Match on the string "colour" in the entries below and return every matching line.

*** Opening of Source data ***

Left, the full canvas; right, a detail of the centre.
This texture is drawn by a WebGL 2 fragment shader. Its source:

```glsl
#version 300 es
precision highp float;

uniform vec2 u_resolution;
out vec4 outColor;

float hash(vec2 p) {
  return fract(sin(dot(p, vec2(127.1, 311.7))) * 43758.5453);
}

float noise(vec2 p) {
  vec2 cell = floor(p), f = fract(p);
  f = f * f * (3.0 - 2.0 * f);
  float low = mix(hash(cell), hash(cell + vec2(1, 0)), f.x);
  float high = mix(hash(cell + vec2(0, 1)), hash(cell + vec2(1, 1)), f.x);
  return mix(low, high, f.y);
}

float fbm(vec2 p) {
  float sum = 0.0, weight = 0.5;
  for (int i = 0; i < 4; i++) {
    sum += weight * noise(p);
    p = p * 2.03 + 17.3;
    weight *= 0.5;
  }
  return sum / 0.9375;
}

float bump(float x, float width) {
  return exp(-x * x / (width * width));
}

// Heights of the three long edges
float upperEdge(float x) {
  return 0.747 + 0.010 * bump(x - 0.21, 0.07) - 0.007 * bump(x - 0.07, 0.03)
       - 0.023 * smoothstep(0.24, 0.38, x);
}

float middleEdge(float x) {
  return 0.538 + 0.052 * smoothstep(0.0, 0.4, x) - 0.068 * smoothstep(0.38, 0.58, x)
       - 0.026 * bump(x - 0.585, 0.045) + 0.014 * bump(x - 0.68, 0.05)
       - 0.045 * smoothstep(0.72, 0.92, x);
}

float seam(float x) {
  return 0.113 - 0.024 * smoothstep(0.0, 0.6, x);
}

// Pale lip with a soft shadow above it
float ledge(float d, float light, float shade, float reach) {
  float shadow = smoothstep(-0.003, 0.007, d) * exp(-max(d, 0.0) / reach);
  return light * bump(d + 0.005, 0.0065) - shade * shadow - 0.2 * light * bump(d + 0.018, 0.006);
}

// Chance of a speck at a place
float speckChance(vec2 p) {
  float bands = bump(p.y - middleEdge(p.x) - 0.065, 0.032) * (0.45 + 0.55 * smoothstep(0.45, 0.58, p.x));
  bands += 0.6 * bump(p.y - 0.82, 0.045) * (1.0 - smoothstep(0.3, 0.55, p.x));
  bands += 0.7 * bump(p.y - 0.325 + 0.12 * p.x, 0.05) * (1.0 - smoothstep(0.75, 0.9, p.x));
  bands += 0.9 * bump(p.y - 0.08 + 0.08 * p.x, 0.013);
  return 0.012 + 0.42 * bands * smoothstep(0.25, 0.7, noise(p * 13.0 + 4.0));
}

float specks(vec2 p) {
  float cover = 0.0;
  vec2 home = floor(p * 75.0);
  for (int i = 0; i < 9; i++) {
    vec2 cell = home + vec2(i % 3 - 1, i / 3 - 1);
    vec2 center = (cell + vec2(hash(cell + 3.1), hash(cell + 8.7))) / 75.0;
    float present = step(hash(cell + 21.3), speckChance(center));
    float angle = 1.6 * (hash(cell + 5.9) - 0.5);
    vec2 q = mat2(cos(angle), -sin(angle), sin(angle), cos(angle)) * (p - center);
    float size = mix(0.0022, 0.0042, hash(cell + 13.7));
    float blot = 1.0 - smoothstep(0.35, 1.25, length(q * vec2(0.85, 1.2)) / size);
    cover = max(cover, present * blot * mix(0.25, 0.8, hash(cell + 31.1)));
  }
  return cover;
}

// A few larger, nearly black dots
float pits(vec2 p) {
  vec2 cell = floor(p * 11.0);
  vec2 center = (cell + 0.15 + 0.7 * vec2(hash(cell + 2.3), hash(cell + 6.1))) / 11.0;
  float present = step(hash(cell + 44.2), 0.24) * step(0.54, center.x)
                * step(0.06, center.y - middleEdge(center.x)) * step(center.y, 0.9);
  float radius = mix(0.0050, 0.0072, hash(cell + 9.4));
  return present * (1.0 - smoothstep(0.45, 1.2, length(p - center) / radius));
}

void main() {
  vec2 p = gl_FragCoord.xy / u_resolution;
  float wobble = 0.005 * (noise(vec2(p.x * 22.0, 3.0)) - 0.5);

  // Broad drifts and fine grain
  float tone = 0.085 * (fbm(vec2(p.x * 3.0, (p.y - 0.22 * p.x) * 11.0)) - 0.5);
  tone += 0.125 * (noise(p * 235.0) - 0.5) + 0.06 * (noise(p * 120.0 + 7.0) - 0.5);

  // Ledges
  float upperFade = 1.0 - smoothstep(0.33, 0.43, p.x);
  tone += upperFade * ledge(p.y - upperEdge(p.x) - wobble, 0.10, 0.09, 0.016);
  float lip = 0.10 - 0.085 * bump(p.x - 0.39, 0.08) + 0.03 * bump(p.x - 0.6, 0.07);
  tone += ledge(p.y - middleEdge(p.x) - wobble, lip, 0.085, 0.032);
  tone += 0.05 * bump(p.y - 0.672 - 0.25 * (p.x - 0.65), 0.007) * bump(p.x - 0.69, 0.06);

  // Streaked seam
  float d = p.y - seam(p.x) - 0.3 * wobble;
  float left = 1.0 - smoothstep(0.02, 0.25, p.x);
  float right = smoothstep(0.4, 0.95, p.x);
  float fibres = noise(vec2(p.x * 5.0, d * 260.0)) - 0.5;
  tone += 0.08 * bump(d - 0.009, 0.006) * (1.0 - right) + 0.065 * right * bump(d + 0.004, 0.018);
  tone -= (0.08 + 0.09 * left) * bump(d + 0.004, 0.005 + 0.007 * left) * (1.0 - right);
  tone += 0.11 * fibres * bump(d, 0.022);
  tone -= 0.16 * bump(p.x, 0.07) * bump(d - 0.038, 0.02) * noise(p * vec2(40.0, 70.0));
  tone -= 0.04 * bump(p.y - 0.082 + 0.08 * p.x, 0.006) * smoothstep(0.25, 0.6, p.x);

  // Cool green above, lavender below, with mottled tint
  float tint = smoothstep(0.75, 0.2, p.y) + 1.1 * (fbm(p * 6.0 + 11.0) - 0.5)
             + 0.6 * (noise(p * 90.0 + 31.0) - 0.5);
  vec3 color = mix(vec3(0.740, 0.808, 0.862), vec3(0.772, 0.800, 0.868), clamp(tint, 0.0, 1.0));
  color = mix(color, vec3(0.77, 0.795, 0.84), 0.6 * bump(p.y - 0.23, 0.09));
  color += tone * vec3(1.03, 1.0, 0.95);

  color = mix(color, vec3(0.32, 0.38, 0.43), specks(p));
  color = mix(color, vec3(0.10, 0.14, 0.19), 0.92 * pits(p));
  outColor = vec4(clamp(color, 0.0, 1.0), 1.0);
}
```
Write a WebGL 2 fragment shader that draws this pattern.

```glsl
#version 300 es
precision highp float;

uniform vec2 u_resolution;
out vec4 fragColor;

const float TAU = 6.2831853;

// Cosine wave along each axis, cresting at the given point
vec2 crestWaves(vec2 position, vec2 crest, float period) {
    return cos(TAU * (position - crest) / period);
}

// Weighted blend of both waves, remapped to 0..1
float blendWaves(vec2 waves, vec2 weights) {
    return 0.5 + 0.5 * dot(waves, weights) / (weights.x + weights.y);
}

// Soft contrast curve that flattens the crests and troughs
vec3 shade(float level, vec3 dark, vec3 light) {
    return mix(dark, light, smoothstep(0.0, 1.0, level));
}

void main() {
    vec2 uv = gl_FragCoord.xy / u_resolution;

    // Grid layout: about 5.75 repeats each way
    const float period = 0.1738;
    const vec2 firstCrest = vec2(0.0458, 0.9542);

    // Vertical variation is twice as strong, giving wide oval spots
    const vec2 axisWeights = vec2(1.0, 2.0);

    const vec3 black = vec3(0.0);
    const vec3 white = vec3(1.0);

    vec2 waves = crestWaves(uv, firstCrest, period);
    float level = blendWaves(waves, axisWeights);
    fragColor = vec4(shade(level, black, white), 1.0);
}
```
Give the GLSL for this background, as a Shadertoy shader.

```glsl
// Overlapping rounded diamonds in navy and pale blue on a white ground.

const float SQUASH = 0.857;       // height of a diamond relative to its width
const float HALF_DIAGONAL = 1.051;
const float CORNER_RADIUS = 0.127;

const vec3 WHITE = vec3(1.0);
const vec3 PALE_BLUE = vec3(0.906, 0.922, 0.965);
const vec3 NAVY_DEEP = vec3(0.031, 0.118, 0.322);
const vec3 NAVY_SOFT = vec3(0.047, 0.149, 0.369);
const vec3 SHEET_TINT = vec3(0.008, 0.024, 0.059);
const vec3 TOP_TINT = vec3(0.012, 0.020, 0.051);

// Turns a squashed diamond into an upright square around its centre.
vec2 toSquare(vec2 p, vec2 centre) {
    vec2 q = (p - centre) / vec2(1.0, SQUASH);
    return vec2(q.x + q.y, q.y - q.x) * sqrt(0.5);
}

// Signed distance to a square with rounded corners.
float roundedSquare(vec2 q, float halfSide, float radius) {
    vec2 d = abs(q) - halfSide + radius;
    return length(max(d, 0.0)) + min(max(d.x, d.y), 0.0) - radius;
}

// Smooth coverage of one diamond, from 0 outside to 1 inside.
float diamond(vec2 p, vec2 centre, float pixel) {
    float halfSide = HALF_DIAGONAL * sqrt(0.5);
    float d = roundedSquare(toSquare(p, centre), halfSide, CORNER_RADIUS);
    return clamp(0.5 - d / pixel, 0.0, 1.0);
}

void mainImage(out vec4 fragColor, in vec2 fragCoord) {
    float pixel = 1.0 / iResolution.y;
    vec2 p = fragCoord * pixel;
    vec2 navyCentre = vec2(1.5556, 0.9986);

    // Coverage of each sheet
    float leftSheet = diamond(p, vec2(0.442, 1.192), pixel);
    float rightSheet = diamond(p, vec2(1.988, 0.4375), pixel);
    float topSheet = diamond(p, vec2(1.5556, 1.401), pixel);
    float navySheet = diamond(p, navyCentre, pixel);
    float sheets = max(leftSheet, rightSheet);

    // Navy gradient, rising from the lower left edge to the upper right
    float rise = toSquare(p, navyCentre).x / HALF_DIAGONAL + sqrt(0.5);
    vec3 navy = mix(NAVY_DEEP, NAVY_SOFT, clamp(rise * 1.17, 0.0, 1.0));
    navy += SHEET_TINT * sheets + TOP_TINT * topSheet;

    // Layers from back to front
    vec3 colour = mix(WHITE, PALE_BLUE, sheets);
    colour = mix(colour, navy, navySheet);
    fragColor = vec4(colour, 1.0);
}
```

*** Close of Source data ***

**Task result:**
    vec3 colour = mix(WHITE, PALE_BLUE, sheets);
    colour = mix(colour, navy, navySheet);
    fragColor = vec4(colour, 1.0);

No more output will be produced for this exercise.